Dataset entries

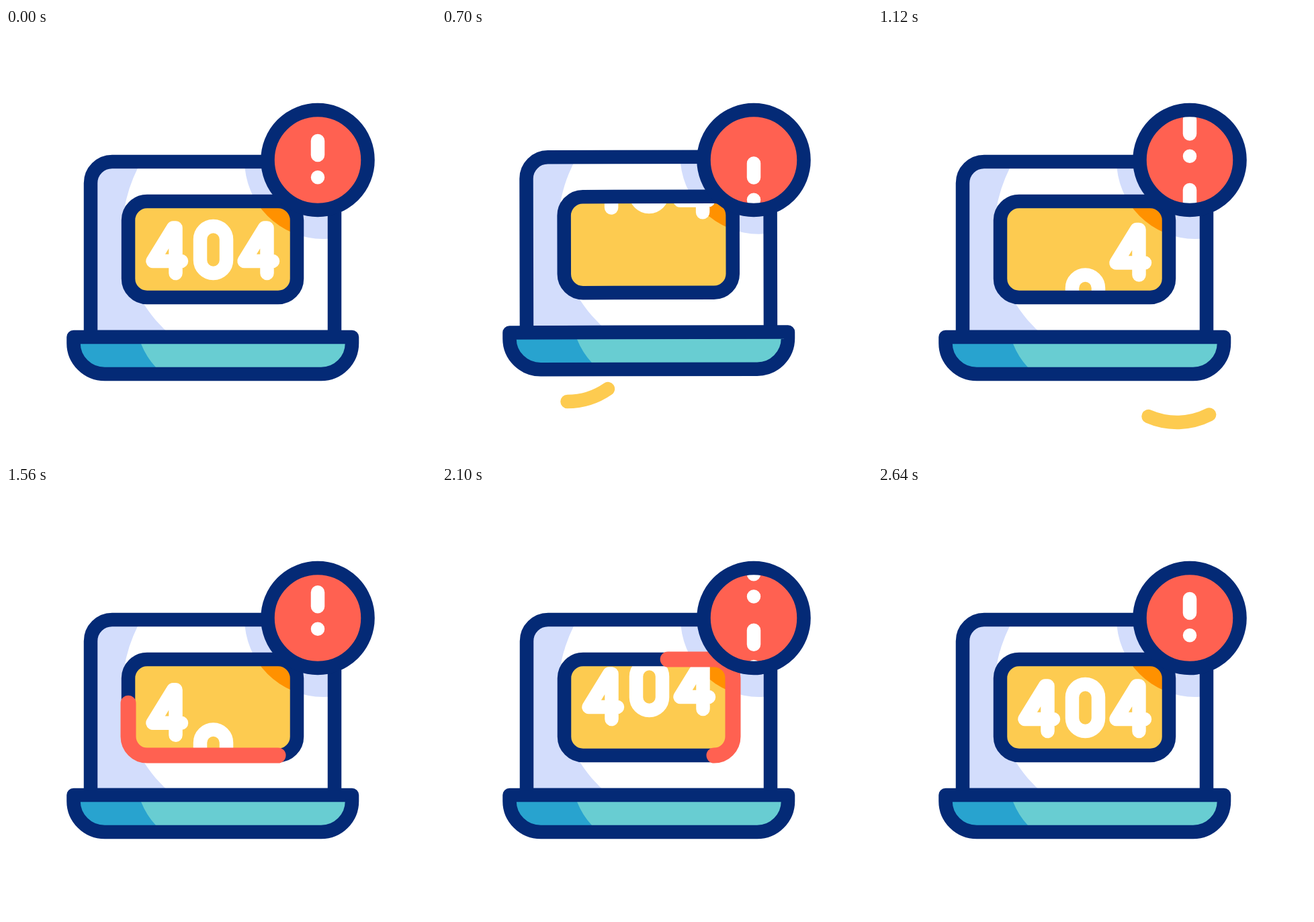
Write an HTML page that moves like this. It is 640 px wide and 640 px high and loops after 2.76 s.

```html
<!DOCTYPE html>
<html lang="en">
<head>
<meta charset="utf-8">
<title>404</title>
<style>
  html, body { margin: 0; height: 100%; overflow: hidden; background: #fff; }
  svg { display: block; width: 100vw; height: 100vh; fill: none; stroke-linecap: round; stroke-linejoin: round; }
  .outline { stroke: #042a76; stroke-width: 20.5; }
  .glyph { stroke: #fff; stroke-width: 20.5; }
  .whoosh { stroke: #fdcb50; stroke-width: 20.5; }
</style>
</head>
<body>
<svg viewBox="0 0 640 640">
  <defs>
    <path id="screen" d="M126 460V231a32 32 0 0 1 32-32H457a32 32 0 0 1 32 32V460z"/>
    <path id="base" d="M100.5 460H515V469a46 46 0 0 1-46 46H147a46.500 46 0 0 1-46.500-46z"/>
    <path id="panel" d="M405 401H210a28 28 0 0 1-28-28V286a28 28 0 0 1 28-28H405a28 28 0 0 1 28 28V373a28 28 0 0 1-28 28z"/>
    <path id="four" d="M252.500 365V297.500H249L218.500 347H261"/>
    <path id="bang" d="M464 168V189M464 222.300v.01"/>
    <clipPath id="inScreen"><use href="#screen"/></clipPath>
    <clipPath id="inBase"><use href="#base"/></clipPath>
    <clipPath id="inPanel"><use href="#panel"/></clipPath>
    <clipPath id="inBadge"><circle cx="464" cy="196.500" r="66"/></clipPath>
  </defs>

  <circle id="whooshLeft" class="whoosh" r="106" pathLength="1" transform="translate(186.500 450) rotate(90)"/>
  <circle id="whooshRight" class="whoosh" r="106" pathLength="1" transform="translate(445 481) scale(-1 1) rotate(66)"/>

  <g id="laptop">
    <use href="#screen" fill="#fff"/>
    <g clip-path="url(#inScreen)" fill="#d3ddfc">
      <path d="M110 190H207A204 204 0 0 0 250 461H110z"/>
      <circle cx="472" cy="197" r="117"/>
    </g>
    <use href="#screen" class="outline"/>
    <use href="#base" fill="#68cdd2"/>
    <path clip-path="url(#inBase)" fill="#28a3cf" d="M90 455H196L201 470Q209 490 223 505L235 520H90z"/>
    <use href="#base" class="outline"/>

    <use href="#panel" fill="#fdcb50"/>
    <g clip-path="url(#inPanel)">
      <circle cx="472" cy="197" r="117" fill="#ff9100"/>
      <g class="glyph">
        <use class="digit" href="#four"/>
        <rect class="digit" x="289" y="295" width="39" height="70" rx="19.500"/>
        <use class="digit" href="#four" x="136"/>
      </g>
    </g>
    <use href="#panel" class="outline"/>
  </g>

  <path id="alarm" stroke="#ff6151" stroke-width="23" pathLength="1"
    d="M405 401H210a28 28 0 0 1-28-28V286a28 28 0 0 1 28-28H405a28 28 0 0 1 28 28V373a28 28 0 0 1-28 28"/>

  <circle cx="464" cy="196.500" r="74.500" fill="#ff6151"/>
  <g clip-path="url(#inBadge)">
    <g id="bangs" class="glyph">
      <use href="#bang"/>
      <use href="#bang" y="-104.500"/>
    </g>
  </g>
  <circle class="outline" cx="464" cy="196.500" r="74.500"/>
</svg>
<script>
const LOOP = 2760, STAGGER = 128;
const $ = id => document.getElementById(id);
const digits = document.querySelectorAll('.digit');

const ease = (t, from, to) => {
  const u = Math.min(1, Math.max(0, (t - from) / (to - from)));
  return u * u * (3 - 2 * u);
};

// Sum of eased moves between [time, value] keys
const keyed = (t, keys) => keys.slice(1).reduce((sum, [time, value], i) =>
  sum + (value - keys[i][1]) * ease(t, keys[i][0], time), keys[0][1]);

// Smooth curve through [time, value] points, at rest at both ends
function spline(t, points) {
  const last = points.length - 1;
  if (t <= points[0][0]) return points[0][1];
  if (t >= points[last][0]) return points[last][1];
  const i = points.findIndex(p => p[0] > t) - 1;
  const slope = k => k === 0 || k === last ? 0 :
    (points[k + 1][1] - points[k - 1][1]) / (points[k + 1][0] - points[k - 1][0]);
  const [t0, a] = points[i], [t1, b] = points[i + 1];
  const d = t1 - t0, u = (t - t0) / d, v = 1 - u;
  return a * v * v * (1 + 2 * u) + b * u * u * (3 - 2 * u)
    + d * u * v * (slope(i) * v - slope(i + 1) * u);
}

function trim(path, start, end) {
  path.style.display = end - start > 1e-4 ? '' : 'none';
  path.style.strokeDasharray = `${end - start} 2`;
  path.style.strokeDashoffset = -start;
}

const lift = [[200, 0], [400, -6.7], [740, -7], [1040, 0]];
const tilt = [[200, 0], [440, -1], [720, -0.1], [870, 0.5], [1040, 0]];
const bounce = [[200, 0], [312, -10.5], [440, -82], [572, -92], [700, -91], [864, 2],
  [992, 72], [1120, 113], [1210, 122], [1304, 110], [1432, 68], [1560, 6],
  [1700, -26], [1844, -33], [1972, -31], [2100, -18], [2384, 0]];
const roll = [[325, 0], [730, 140], [1570, -9.7], [2640, 104.5]];

function draw(now) {
  const t = now % LOOP;
  trim($('whooshLeft'), ease(t, 432, 765), ease(t, 335, 667));
  trim($('whooshRight'), ease(t, 1115, 1415), ease(t, 1050, 1350));
  trim($('alarm'), ease(t, 1633, 2393), ease(t, 1237, 1997));
  $('laptop').setAttribute('transform',
    `translate(0 ${keyed(t, lift)}) rotate(${keyed(t, tilt)} 307.5 480)`);
  digits.forEach((digit, i) =>
    digit.setAttribute('transform', `translate(0 ${spline(t - i * STAGGER, bounce)})`));
  $('bangs').setAttribute('transform', `translate(0 ${keyed(t, roll)})`);
}

const begin = performance.now();
function tick() {
  draw(performance.now() - begin);
  requestAnimationFrame(tick);
}
tick();
</script>
</body>
</html>
```
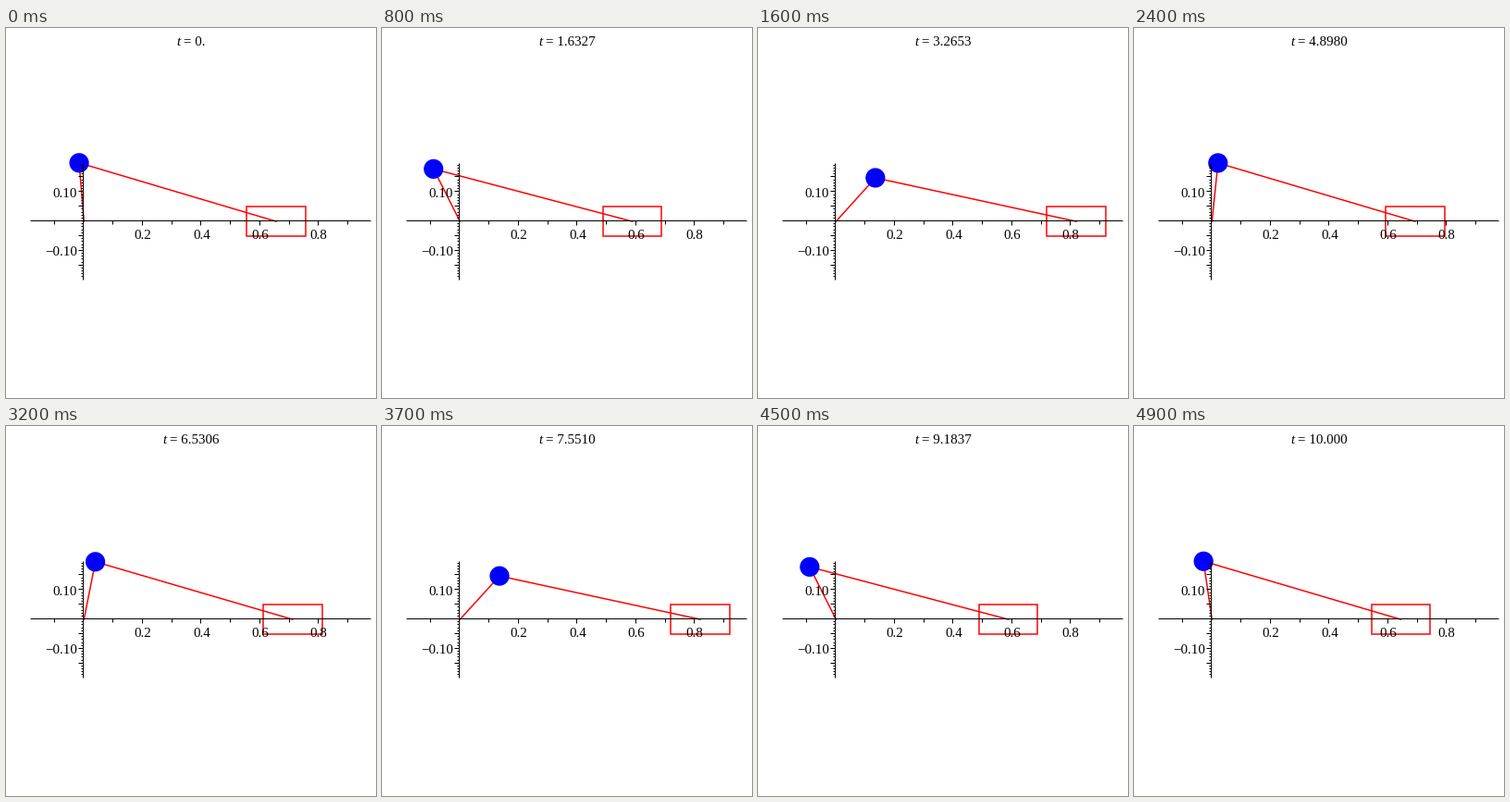
These frames come from a looping animation (400x400 px, 5 s). A matplotlib script:

```python
import math

import matplotlib.pyplot as plt
from matplotlib.animation import FuncAnimation
from matplotlib.patches import Circle, Rectangle

SIZE, DPI = 400, 100
PX = 72 / DPI                      # one pixel in points
FRAMES, INTERVAL, DURATION = 50, 100, 10.0

CRANK, ROD = 0.2, 0.7
GRAVITY, MASS_RATIO = 9.81, 25     # slider mass / crank mass
START_ANGLE = 1.6534
ORIGIN_X, ORIGIN_Y, SCALE = 84.3, 209.1, 317.5


def px(x):
    return ORIGIN_X + SCALE * x


def py(y):
    return ORIGIN_Y - SCALE * y


def acceleration(angle, speed):
    """Heavy slider driven by a falling crank mass, from the Lagrangian."""
    s, c = math.sin(angle), math.cos(angle)
    q = math.sqrt((ROD / CRANK) ** 2 - s * s)
    g = s * (1 + c / q)
    dg = c + (c * c - s * s) / q + (s * c) ** 2 / q ** 3
    inertia = 1 + MASS_RATIO * g * g
    return -(MASS_RATIO * g * dg * speed ** 2 + GRAVITY / CRANK * c) / inertia


def rk4_step(a, v, h):
    k1 = acceleration(a, v)
    v2 = v + h / 2 * k1
    k2 = acceleration(a + h / 2 * v, v2)
    v3 = v + h / 2 * k2
    k3 = acceleration(a + h / 2 * v2, v3)
    v4 = v + h * k3
    k4 = acceleration(a + h * v3, v4)
    return (a + h / 6 * (v + 2 * v2 + 2 * v3 + v4),
            v + h / 6 * (k1 + 2 * k2 + 2 * k3 + k4))


def solve_angles(substeps=200):
    angle, speed = START_ANGLE, 0.0
    h = DURATION / (FRAMES - 1) / substeps
    angles = [angle]
    for _ in range(FRAMES - 1):
        for _ in range(substeps):
            angle, speed = rk4_step(angle, speed, h)
        angles.append(angle)
    return angles


def format_time(t):
    """Five significant digits, with a bare point for zero."""
    if t == 0:
        return "0."
    return f"{t:.{4 - math.floor(math.log10(t) + 1e-9)}f}"


ANGLES = solve_angles()

fig = plt.figure(figsize=(SIZE / DPI, SIZE / DPI), dpi=DPI, facecolor="white")
ax = fig.add_axes([0, 0, 1, 1])
ax.set_xlim(0, SIZE)
ax.set_ylim(SIZE, 0)
ax.axis("off")


def segment(x0, y0, x1, y1):
    # Hairlines sit on the pixel up and left of their coordinate.
    ax.plot([x0 - 1, x1 - 1], [y0 - 1, y1 - 1], color="black", lw=PX,
            zorder=4, snap=True, solid_capstyle="butt")


def label(x, y, text, align="left", **style):
    return ax.text(x, y, text, ha=align, va="baseline", zorder=5,
                   family="Liberation Serif", fontsize=15 * PX, **style)


def draw_axes():
    segment(27, ORIGIN_Y, 395, ORIGIN_Y)
    segment(ORIGIN_X, 147, ORIGIN_X, 273)
    for i in range(-1, 10):
        if i:
            length = 5 if i % 2 == 0 else 3.5
            segment(px(i / 10), ORIGIN_Y, px(i / 10), ORIGIN_Y + length)
    for i in range(-19, 20):
        if i:
            length = 5 if i % 5 == 0 else 2.5
            segment(ORIGIN_X - length, py(i / 100), ORIGIN_X, py(i / 100))
    for i in (2, 4, 6, 8):
        label(px(i / 10), 228, f"{i / 10:.1f}", "center")
    label(77, 183, "0.10", "right")
    label(77, 246, "\u22120.10", "right")


draw_axes()
linkage, = ax.plot([], [], color="red", lw=1.5 * PX, zorder=2)
slider = Rectangle((0, 0), 0.2 * SCALE, 0.1 * SCALE, fill=False,
                   ec="red", lw=1.5 * PX, zorder=2)
ball = Circle((0, 0), 10.6, fc="blue", ec="none", zorder=3)
ax.add_patch(slider)
ax.add_patch(ball)
time_name = label(0, 19, "t", style="italic")
time_value = label(0, 19, "")


def update(frame):
    angle = ANGLES[frame]
    x, y = CRANK * math.cos(angle), CRANK * math.sin(angle)
    end = x + math.sqrt(ROD ** 2 - y ** 2)
    linkage.set_data([px(0), px(x), px(end)], [py(0), py(y), py(0)])
    slider.set_xy((px(end - 0.1), py(0.05)))
    ball.center = px(x), py(y)

    number = format_time(DURATION * frame / (FRAMES - 1))
    left = 200 - (24.5 + 7.5 * (len(number) - 1)) / 2
    time_name.set_x(left)
    time_value.set_x(left + 8)
    time_value.set_text("= " + number)
    return linkage, slider, ball, time_name, time_value


anim = FuncAnimation(fig, update, frames=FRAMES, interval=INTERVAL,
                     repeat=True, repeat_delay=0, blit=False)
plt.show()
```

◆ What needs to be done
Only the count is needed: the number of lines in the data that include the word "pathLength".

◆ Exercise output
3